Then I had a moment of genius. Admittedly, not one that I actually noticed, but fortunately I’ve got observant friends, and with that, things clicked. We soon passed our first exam and were rewarded with our token. That’s something I really liked about this room; each time you pass an exam you get a token which you place on special plinths. I love rooms that give you a clear sense of your progress, and if that’s something very visual, so much the better.
Throughout the game, the way you solved puzzles got top marks. In a shock turn of events for an escape room there was not one single padlock from start to finish. In fact, in keeping with a magic themed rooms, the solution to each puzzle was some form of magic (at least by the definition of Clarke’s third law). Which brings me on to what made this room particularly special – it was entirely coherent. There was a clear story, and that story pervaded the whole experience. The puzzles were themed on wizardry/learning your craft and were backed up by an equally well matched room design. Few companies have achieved that in the thirty rooms I’ve played.
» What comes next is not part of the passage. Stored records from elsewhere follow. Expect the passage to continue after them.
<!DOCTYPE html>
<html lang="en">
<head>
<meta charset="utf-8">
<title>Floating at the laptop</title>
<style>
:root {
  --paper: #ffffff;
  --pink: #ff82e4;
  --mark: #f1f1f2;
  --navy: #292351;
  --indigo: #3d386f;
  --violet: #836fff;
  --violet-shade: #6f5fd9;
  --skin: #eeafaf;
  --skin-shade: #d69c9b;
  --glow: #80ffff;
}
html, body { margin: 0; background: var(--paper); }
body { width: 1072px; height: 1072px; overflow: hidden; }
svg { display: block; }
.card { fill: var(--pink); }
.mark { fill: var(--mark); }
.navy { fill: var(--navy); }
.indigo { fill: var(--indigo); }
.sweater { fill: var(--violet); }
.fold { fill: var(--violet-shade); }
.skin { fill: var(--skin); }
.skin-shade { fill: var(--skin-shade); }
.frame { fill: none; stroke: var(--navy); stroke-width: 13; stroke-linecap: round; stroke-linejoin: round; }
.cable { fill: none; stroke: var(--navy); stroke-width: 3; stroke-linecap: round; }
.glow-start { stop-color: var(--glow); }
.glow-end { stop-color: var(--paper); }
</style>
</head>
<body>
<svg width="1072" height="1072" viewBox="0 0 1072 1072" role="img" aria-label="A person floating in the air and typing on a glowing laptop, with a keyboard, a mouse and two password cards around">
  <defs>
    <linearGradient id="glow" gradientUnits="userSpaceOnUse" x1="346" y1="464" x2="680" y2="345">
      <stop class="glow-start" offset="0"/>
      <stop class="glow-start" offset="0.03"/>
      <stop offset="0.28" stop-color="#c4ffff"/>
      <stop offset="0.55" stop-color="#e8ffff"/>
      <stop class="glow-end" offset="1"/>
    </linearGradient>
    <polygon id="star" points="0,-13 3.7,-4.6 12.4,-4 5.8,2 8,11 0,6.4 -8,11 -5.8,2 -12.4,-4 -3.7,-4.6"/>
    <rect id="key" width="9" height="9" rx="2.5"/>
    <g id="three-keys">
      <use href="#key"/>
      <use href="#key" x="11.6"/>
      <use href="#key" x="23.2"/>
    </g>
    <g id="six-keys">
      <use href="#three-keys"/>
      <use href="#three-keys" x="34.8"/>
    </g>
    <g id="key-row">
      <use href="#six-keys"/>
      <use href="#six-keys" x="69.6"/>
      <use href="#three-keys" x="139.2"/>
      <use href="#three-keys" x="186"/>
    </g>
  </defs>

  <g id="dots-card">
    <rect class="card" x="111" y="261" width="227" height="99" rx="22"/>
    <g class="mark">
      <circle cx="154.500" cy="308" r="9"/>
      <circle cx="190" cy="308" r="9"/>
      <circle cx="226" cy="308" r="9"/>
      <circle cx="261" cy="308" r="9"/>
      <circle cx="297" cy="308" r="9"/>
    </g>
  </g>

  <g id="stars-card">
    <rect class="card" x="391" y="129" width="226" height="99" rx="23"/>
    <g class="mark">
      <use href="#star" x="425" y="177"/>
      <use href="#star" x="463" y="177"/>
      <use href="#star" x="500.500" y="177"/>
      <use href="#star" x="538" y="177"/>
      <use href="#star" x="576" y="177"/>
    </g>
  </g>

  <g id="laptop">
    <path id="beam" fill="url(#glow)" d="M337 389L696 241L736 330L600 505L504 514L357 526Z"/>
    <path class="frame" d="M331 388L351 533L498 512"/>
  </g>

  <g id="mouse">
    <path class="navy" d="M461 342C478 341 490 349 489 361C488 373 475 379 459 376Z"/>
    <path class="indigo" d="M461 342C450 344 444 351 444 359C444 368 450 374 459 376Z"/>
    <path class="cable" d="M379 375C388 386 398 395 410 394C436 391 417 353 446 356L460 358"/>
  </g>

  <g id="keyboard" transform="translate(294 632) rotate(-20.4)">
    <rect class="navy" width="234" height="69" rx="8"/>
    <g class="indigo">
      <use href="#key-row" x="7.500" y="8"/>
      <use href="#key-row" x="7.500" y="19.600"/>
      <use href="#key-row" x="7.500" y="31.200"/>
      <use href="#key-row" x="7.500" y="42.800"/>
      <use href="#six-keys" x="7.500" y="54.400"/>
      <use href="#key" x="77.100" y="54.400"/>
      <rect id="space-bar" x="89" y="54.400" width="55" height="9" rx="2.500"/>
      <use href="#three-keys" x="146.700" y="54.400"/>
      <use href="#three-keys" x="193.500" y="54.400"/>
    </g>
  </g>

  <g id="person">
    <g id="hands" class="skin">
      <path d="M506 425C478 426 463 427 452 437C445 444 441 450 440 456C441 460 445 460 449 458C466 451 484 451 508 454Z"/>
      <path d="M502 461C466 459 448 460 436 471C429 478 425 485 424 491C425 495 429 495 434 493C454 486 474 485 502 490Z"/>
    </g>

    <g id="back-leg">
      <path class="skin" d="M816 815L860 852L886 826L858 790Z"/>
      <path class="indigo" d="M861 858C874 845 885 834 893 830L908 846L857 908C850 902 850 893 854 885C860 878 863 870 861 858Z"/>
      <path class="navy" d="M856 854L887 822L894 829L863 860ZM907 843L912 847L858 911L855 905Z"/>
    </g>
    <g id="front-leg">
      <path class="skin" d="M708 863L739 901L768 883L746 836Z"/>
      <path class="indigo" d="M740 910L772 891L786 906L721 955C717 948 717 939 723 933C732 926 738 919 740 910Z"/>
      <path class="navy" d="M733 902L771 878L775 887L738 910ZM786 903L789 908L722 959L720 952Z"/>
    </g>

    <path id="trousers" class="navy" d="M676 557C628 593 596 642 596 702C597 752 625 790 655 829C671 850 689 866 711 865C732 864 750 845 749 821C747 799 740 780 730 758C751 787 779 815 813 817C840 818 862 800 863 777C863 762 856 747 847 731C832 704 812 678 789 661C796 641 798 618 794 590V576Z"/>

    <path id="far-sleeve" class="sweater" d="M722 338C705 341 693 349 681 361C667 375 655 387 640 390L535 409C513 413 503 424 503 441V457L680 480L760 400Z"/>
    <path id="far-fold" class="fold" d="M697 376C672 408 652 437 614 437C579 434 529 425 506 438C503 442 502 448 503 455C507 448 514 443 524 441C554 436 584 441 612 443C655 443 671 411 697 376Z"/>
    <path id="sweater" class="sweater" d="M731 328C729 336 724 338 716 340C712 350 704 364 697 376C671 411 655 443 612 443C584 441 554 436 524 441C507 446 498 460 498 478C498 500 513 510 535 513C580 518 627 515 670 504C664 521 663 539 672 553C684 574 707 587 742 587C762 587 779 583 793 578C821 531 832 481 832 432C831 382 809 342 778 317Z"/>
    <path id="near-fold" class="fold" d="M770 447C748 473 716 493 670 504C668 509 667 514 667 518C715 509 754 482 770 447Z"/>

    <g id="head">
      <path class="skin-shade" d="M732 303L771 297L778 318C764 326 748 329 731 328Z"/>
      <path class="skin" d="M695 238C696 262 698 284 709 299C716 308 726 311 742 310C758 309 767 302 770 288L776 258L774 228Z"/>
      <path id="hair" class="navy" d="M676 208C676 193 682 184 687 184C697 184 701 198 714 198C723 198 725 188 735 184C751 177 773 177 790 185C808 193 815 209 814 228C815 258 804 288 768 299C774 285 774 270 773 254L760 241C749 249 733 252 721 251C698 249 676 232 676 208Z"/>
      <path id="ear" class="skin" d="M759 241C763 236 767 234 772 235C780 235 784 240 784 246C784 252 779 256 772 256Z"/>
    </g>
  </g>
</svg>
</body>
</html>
While there were lots of good points, there were still a couple of negatives. Overall, I felt there was an imbalance between the early puzzles and later ones in terms of difficulty/duration, with the result that we went through the second half much faster than the first. The second thing was that the finale wasn’t as good as it could have been. When you haven’t got a door to escape out of, you have to have an alternative finish moment that’s equally satisfying, and I don’t think they quite managed it. The endgame was fun, but just that moment when you’ve finished left me wondering whether there was still something else to do.
In spite of what felt like a slow start, we accelerated all the way through the game, and finished just after the 31 minute mark. In fairness, I’d come along with my most experienced escape room friends, so it was always likely that we’d get out relatively early, but this was the fastest I’ve got out of any room ever. While it’s obviously always difficult to get a room suitable for newcomers and experienced players alike, I think it’s critical that you appeal to the full range, so I feel they probably need to do some fine tuning here.
Note: I’ve since had an email from them telling me that typical escapes are 55+ minutes and the best time apart from ours is ~47 minutes (!). If you go along, please comment below on your perception of the difficulty!
For a room that took little over half an hour to escape from, I was surprised to feel I’d had my money’s worth. Some days you look back on an escape room and you feel like you took too long to solve specific parts, but in this case, it was very much the opposite – I felt like we’d been lucky on several occasions.
Regardless of whether they add in a couple of extra twists to make it a little tougher, I think this is a genuinely good game, that’s fantastic for beginners, and good for more experienced players, although in the latter case, I’d probably recommend going in with three players.
The puzzles are fun, beautifully aligned with the theme and the room itself is enjoyable to spend time in. Add to that some good hosts and you’ve got a winning combination. I’d definitely recommend playing this escape room, but even more, I’m going to be following their future plans with interest, because it feels like they’re creating experiences and not just stringing some puzzles together.
We went to L’abat jour, an Italian restaurant (yes, in spite of the name), halfway between Old Street and Moorgate. The starter of garlic bread with mozarella was excellent, but I thought the pizzas let it down – far too much crust, and not the nice stone oven baked style I’d expect from a traditional Italian. That said, one of us went for fish, and by all accounts it was good, so perhaps still worth a try.
Detailed Room Ratings